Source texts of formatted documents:
────────────────────

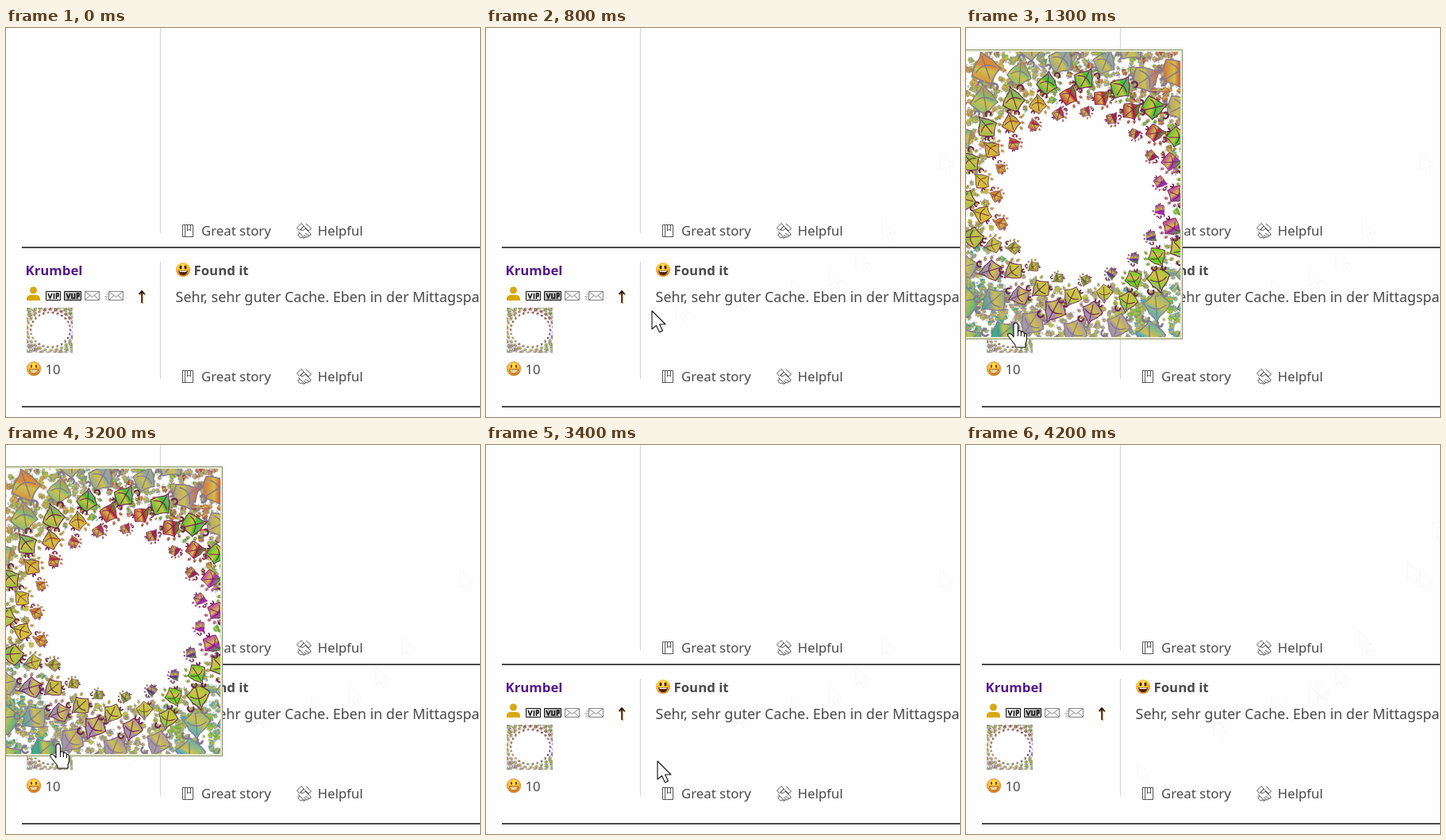
Animation, 597 px wide and 491 px high, one loop 7400 ms. Source, as an HTML page with a canvas:

```html
<!DOCTYPE html>
<html lang="de">
<head>
<meta charset="utf-8">
<style>
html, body { margin: 0; width: 100%; height: 100%; overflow: hidden; background: #fefefe; }
svg, canvas { position: absolute; left: 0; top: 0; }
text { font: 16.8px "Noto Sans", sans-serif; fill: #4a4a4a; }
.bold { font-weight: 700; }
.thin { fill: none; stroke: #555; stroke-width: 1; }
#thumb { left: 26px; top: 353px; filter: saturate(.65); }
#popup { left: -3px; top: 27px; border: 1px solid #8c9468; padding: 2px; background: #e6ead0; }
#ghosts path { fill: none; stroke: #f7f7f7; }
#cursor { fill: #fff; stroke: #111; stroke-width: 1.1; stroke-linejoin: round; }
</style>
</head>
<body>
<svg width="597" height="491">
  <defs>
    <radialGradient id="gold" cx=".45" cy=".3" r=".75">
      <stop offset="0" stop-color="#ffe65a"/><stop offset=".6" stop-color="#f9b52a"/><stop offset="1" stop-color="#c96a10"/>
    </radialGradient>
    <g id="smiley">
      <circle r="9" fill="url(#gold)"/>
      <ellipse cx="-3" cy="-3" rx="1.5" ry="2.5" fill="#38220c"/>
      <ellipse cx="3" cy="-3" rx="1.5" ry="2.5" fill="#38220c"/>
      <path d="M-6 1H6Q5 7 0 7T-6 1Z" fill="#4b1c0c"/>
      <path d="M-5 1.5H5L4 3H-4Z" fill="#fff"/>
    </g>
    <g id="grin">
      <circle r="8.700" fill="url(#gold)" stroke="#b8741c" stroke-width=".6"/>
      <ellipse cx="-3" cy="-3" rx="1.2" ry="2" fill="#7a4312"/>
      <ellipse cx="3" cy="-3" rx="1.2" ry="2" fill="#7a4312"/>
      <path d="M-5.500 1H5.500Q5 6 0 6T-5.500 1Z" fill="#fff3d0" stroke="#9a4f14"/>
      <path d="M-5 3.300H5" stroke="#c98a45" stroke-width=".7"/>
    </g>
    <g id="actions">
      <path class="thin" d="M222.500 -13.500H235.500V1.500H222.500ZM225.500 -13V1M228.500 -13V-6L230.500 -8L232.500 -6V-13"/>
      <path class="thin" d="M366.500 -10L372 -15.500L375 -12L369.500 -6.500ZM378 -15L384.500 -9L381 -6L375 -12M375 -12L371 -7Q374 -5 377 -9L384 -2Q384 1 381 0Q381 3 378 1.500Q376 4 374 1L368 -5M370 -3Q366 -1 369 1Q370 4 373 2Q375 5 377 2M377 -3L381 0M375 -1L378 1.500"/>
      <text x="246">Great story</text>
      <text x="392.500">Helpful</text>
    </g>
    <g id="letter" fill="#f4f4f4" stroke="#888">
      <path d="M.5 .5H18.500V11.500H.5Z"/>
      <path d="M.5 .5L9.500 7.500L18.500 .5M.5 11.500L7 5.500M18.500 11.500L12 5.500" fill="none"/>
    </g>
  </defs>

  <g id="ghosts"></g>
  <path d="M194.500 0V259M194.500 295V443" stroke="#d3d3d3"/>
  <path d="M20 277H597M20 478H597" stroke="#4a4a4a" stroke-width="2"/>
  <use href="#actions" y="262"/>
  <use href="#actions" y="446"/>

  <text class="bold" x="24.500" y="312" style="fill:#551a8b">Krumbel</text>
  <use href="#smiley" x="223" y="305"/>
  <text class="bold" x="236.500" y="312">Found it</text>
  <text x="213.600" y="346" style="font-size:17.920px">Sehr, sehr guter Cache. Eben in der Mittagspause</text>
  <use href="#grin" x="35" y="430"/>
  <text x="49.500" y="437">10</text>

  <g fill="#d9a80f"><circle cx="34.500" cy="331" r="4.500"/><path d="M26 344V341Q27 337 31 337H38Q42 337 43 341V344Z"/></g>
  <g stroke="#111" fill="none">
    <path d="M50.500 332.500H68.500V343.500H50.500Z" fill="#eee"/>
    <path d="M73.500 332.500H94.500V343.500H73.500Z" fill="#bbb"/>
    <path stroke-width="1.500" d="M53 335L55.500 341L58 335M60.500 335V342M63.500 342V335H66V338.500H63.500M76 335L78.500 341L81 335M83 335V341H86.500V335M89.500 342V335H92V338.500H89.500"/>
  </g>
  <use href="#letter" x="99" y="332"/>
  <use href="#letter" x="129" y="332"/>
  <path d="M126 336H131M124 339H130M125 342H130" stroke="#999"/>
  <path d="M172 348V333M168.500 337L172 333L175.500 337" fill="none" stroke="#e58a35" stroke-width="1.500"/>
  <path d="M171 347V332M167.500 336L171 332L174.500 336" fill="none" stroke="#111" stroke-width="1.500"/>
</svg>
<canvas id="thumb" width="58" height="57"></canvas>
<canvas id="popup" width="270" height="360"></canvas>
<svg width="597" height="491"><path id="cursor"/></svg>

<script>
const $ = id => document.getElementById(id);
const ARROW = "M0 0V23L5.500 18.500L9.500 27L13.500 25L9.500 17H17Z";
const HAND = "M-3 18V3a2.700 2.700 0 0 1 5.400 0V12c0-3 4-3 4 0v1c0-3 4-2 4 1v1c0-2 3-2 3 1V22L12 27V31H-1V28L-9 18C-13 13-7 11-3 18ZM2.400 12V17M6.400 13V17M10.400 15V18";

// Leaf colours per ring, clockwise from the right in eighths of a turn.
const PALETTE = [
  "#a32bb8 #5b2ab0 #56874a #7d8f35 #c5662e #b52b4c #a34a62 #93315c",
  "#c41fc4 #55d31c #b5d62c #b4c33a #d9bd24 #d9a526 #d21c3c #b91a4e",
  "#2bd01c #94d22c #a98fa8 #a48da5 #8fc43a #8cba46 #39c328 #35cc1d",
  "#6fc03c #8fb98a #a894ac #93a0a0 #9da56c #7fbf72 #8fa3a0 #a89a8c",
  "#7fa98c #4fb0c0 #a09a9a #35b08a #a1a080 #d98a3c #a3a896 #d9603c"
].map(row => row.split(" "));

function paintFractal(canvas, cx, cy, rx, ry, size, count, fine) {
  const c = canvas.getContext("2d"), { width, height } = canvas;
  let seed = 7;
  const rand = () => (seed = seed * 16807 % 2147483647) / 2147483647;
  const colourAt = (ring, a) => PALETTE[Math.min(4, ring)][Math.round(a / Math.PI * 4 + 8) % 8];

  function curl(x, y, r) {
    c.beginPath();
    c.arc(x, y, r, -2, 2.6);
    c.stroke();
  }

  // The tip points along -x, towards the middle of the ring.
  function leaf(x, y, s, turn, inner, outer, edge) {
    c.save();
    c.translate(x, y);
    c.rotate(turn);
    c.scale(s, s);
    const fill = c.createLinearGradient(-.9, -.5, .9, .5);
    fill.addColorStop(0, inner);
    fill.addColorStop(.45, "#cfc04a");
    fill.addColorStop(.6, inner);
    fill.addColorStop(1, outer);
    c.fillStyle = fill;
    c.strokeStyle = edge;
    c.lineWidth = .08;
    c.beginPath();
    c.moveTo(-1.1, .1);
    c.quadraticCurveTo(-.7, -.6, -.2, -1);
    c.quadraticCurveTo(.3, -.75, .6, -.4);
    c.quadraticCurveTo(.8, -.1, 1.2, 0);
    c.quadraticCurveTo(.7, .3, .5, .6);
    c.quadraticCurveTo(.2, .7, -.25, 1);
    c.quadraticCurveTo(-.5, .5, -1.1, .1);
    c.fill();
    c.stroke();
    c.beginPath();
    c.moveTo(-.8, .1);
    c.lineTo(.9, 0);
    c.moveTo(-.1, -.7);
    c.quadraticCurveTo(.5, 0, -.1, .7);
    c.stroke();
    c.lineWidth = .16;
    curl(.9, .85, .25);
    curl(-.9, -.6, .16);
    c.restore();
  }

  c.fillStyle = "#fefefe";
  c.fillRect(0, 0, width, height);
  // Fine growth, denser towards the corners
  for (let i = 0; i < fine; i++) {
    const x = rand() * width, y = rand() * height;
    const dx = (x - cx) / rx, dy = (y - cy) / ry, d = Math.hypot(dx, dy);
    if (d < 1.12 || rand() > (d - 1) * 2) continue;
    const a = Math.atan2(dy, dx), ring = 1 + Math.floor(rand() * 4);
    leaf(x, y, size * (.1 + rand() * .18), rand() * 6.3,
      colourAt(ring, a), colourAt(ring + 1, a), rand() < .5 ? "#80708a" : "#8f987a");
  }
  for (let ring = 5; ring >= 0; ring--) {
    const grow = 1 + [0, .19, .38, .61, .88, 1.2][ring];
    for (let i = 0; i < count; i++) {
      const a = ((i + ring * .45) / count) * Math.PI * 2 - Math.PI;
      const x = cx + Math.cos(a) * rx * grow, y = cy + Math.sin(a) * ry * grow;
      const s = size * [.42, .62, .76, .9, 1.05, 1.2][ring] * (.9 + rand() * .2);
      const inner = colourAt(ring, a), outer = colourAt(ring + 1, a);
      const edge = ring > 2 ? "#857a8c" : "#70264f";
      for (let k = 0; k < 5; k++) {
        const b = a + .8 + k * .5;
        leaf(x + Math.cos(b) * s * 1.25, y + Math.sin(b) * s * 1.25, s * .18, b, inner, outer, edge);
      }
      leaf(x, y, s, a + .2 + rand() * .5, inner, outer, edge);
    }
  }
}
paintFractal($("popup"), 142, 182, 104, 107, 18, 19, 1900);
paintFractal($("thumb"), 30, 28, 25, 22, 3.4, 26, 500);

// Start time, x, y of each pointer position
const TRACK = [
  [100, 572, 157], [200, 499, 242], [300, 466, 280], [400, 432, 303],
  [500, 385, 318], [600, 315, 330], [700, 239, 343], [800, 209, 357],
  [900, 153, 372], [1000, 147, 370], [1100, 105, 367], [1200, 75, 369],
  [1300, 63, 372], [3200, 66, 377], [3300, 78, 383], [3400, 216, 399],
  [3500, 312, 345], [3600, 402, 322], [3700, 442, 296], [3800, 495, 234],
  [3900, 556, 147], [4000, 588, 96], [4100, 594, 95], [4200, 700, 95]
];
const isHand = time => time >= 1200 && time < 3400;
const place = (el, x, y) => el.setAttribute("transform", `translate(${x} ${y})`);

const ghosts = TRACK.map(([, x, y]) => {
  const path = document.createElementNS("http://www.w3.org/2000/svg", "path");
  path.setAttribute("d", ARROW);
  place(path, x, y);
  return $("ghosts").appendChild(path);
});

function draw() {
  const t = performance.now() % 7400;
  const current = TRACK.findLastIndex(p => p[0] <= t);
  $("popup").style.display = t >= 1300 && t < 3400 ? "" : "none";
  $("cursor").style.display = current < 0 ? "none" : "";
  if (current >= 0) {
    const [time, x, y] = TRACK[current];
    $("cursor").setAttribute("d", isHand(time) ? HAND : ARROW);
    place($("cursor"), x, y);
  }
  // Faint trails stay until the closing popup wipes its area
  ghosts.forEach((ghost, i) => {
    const [time, x] = TRACK[i];
    const wiped = t >= 3400 && time < 3400 && x < 273;
    ghost.style.display = i < current && !isHand(time) && !wiped ? "" : "none";
  });
  requestAnimationFrame(draw);
}
draw();
</script>
</body>
</html>
```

────────────────────

WHAT YOU WILL DO =>
Every line above that has the string "paintFractal" needs to be copied.

OUTPUT FOR THIS EXERCISE =>
function paintFractal(canvas, cx, cy, rx, ry, size, count, fine) {
paintFractal($("popup"), 142, 182, 104, 107, 18, 19, 1900);
paintFractal($("thumb"), 30, 28, 25, 22, 3.4, 26, 500);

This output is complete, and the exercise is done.